In Canada, the Office of the Superintendent of Financial Institutions (OSFI) has launched a pilot project on climate risk scenarios with the Bank of Canada to understand the risks to the financial system related to the transition to a low-carbon economy. OSFI is also planning to issue expectations on climate risk management with its regulated entities in early 2022.
In Europe, the European Insurance and Occupational Pensions Authority (EIOPA, a European Union financial regulatory institution) published a report in 2020 presenting a sensitivity analysis of climate-related transition risks in the investment portfolio of European insurers. The results show that these investments may expose the insurance sector to transition risks in the event of a drastic alignment to an outcome in line with the aims of the Paris Agreement and other climate change regulations. More recently, EIOPA has proposed adding climate change disclosure requirements for insurers in a series of amendments targeting “more fit-for-purpose” Solvency II reporting.
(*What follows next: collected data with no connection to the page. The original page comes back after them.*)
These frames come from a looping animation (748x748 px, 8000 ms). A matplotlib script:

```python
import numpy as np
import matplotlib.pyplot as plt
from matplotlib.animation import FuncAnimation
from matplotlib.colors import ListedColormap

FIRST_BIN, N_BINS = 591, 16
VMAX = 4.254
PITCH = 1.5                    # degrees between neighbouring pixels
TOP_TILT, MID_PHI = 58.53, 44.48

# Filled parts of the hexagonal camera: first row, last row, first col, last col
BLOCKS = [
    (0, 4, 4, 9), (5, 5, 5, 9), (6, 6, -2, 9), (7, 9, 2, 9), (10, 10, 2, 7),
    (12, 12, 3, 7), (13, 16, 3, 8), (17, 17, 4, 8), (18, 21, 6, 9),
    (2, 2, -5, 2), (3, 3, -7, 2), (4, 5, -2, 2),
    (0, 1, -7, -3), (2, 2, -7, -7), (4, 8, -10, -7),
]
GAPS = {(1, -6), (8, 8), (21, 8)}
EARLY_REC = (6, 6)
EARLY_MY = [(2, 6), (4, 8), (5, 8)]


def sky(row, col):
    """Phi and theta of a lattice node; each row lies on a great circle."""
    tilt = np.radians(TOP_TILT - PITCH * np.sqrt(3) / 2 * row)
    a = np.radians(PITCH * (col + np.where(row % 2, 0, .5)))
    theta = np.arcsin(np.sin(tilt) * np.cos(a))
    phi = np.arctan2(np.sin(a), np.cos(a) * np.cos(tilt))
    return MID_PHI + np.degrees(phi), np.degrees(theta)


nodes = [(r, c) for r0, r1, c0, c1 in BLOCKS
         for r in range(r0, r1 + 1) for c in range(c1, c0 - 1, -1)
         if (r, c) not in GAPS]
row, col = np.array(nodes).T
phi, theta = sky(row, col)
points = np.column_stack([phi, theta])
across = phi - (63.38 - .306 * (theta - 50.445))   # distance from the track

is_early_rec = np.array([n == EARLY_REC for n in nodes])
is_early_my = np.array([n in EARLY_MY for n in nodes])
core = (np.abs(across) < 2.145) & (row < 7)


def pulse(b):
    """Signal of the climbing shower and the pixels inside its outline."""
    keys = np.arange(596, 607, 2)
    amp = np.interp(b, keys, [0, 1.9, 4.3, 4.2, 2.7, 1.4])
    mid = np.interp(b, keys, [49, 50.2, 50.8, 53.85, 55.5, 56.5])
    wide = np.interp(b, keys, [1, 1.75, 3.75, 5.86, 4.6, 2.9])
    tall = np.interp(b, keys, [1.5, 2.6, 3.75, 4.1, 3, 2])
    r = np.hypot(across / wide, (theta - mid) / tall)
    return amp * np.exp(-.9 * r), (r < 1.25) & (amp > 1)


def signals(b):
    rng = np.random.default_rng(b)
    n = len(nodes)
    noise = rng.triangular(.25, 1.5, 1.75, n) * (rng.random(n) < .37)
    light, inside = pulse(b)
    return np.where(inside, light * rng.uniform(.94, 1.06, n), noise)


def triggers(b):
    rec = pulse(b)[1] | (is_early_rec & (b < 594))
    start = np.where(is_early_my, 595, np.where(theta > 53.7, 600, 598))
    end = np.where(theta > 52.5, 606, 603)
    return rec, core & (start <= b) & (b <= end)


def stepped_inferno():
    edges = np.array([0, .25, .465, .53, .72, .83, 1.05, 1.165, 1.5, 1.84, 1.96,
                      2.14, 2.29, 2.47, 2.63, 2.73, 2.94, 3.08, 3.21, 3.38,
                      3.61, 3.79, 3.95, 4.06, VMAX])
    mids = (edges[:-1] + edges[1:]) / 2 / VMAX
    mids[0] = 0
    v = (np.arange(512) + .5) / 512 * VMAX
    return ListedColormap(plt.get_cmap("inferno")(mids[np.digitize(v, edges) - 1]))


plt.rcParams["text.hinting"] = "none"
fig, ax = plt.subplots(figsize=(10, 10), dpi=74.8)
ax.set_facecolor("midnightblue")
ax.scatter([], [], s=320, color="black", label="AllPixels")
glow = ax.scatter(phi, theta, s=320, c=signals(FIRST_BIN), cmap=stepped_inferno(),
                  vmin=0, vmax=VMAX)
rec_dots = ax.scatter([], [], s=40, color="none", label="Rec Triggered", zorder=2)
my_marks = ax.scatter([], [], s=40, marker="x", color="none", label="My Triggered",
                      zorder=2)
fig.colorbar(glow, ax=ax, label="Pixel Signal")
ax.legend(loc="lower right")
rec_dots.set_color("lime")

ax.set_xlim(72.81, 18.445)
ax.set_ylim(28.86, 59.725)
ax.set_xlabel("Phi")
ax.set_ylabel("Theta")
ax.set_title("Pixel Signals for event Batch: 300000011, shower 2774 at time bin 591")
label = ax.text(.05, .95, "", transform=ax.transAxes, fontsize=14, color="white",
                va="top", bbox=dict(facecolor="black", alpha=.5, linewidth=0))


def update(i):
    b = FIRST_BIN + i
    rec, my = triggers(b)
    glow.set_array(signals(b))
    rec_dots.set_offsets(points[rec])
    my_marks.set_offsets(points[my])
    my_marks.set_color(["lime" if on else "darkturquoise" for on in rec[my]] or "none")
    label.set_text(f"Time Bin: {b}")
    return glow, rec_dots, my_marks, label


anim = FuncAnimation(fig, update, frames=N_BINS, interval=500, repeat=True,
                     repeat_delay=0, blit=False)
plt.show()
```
In this webcast, we will have a team of experienced finance, risk, and actuarial consultants from Oliver Wyman focused on managing the implications of climate change on financial institutions. A particular focus has been on the impact of transition risks on asset risk portfolios over the last two years in Europe and North America. In this context, Oliver Wyman has developed a comprehensive bottom-up credit risk tool together with S&P Global. Alternately, Oliver Wyman Actuarial Consultants in Central Europe have developed a pragmatic top-down approach in line with the current regulatory requirements. Based on their work, they will be sharing their views on what the Canadian insurance industry will need to prepare for the next few years.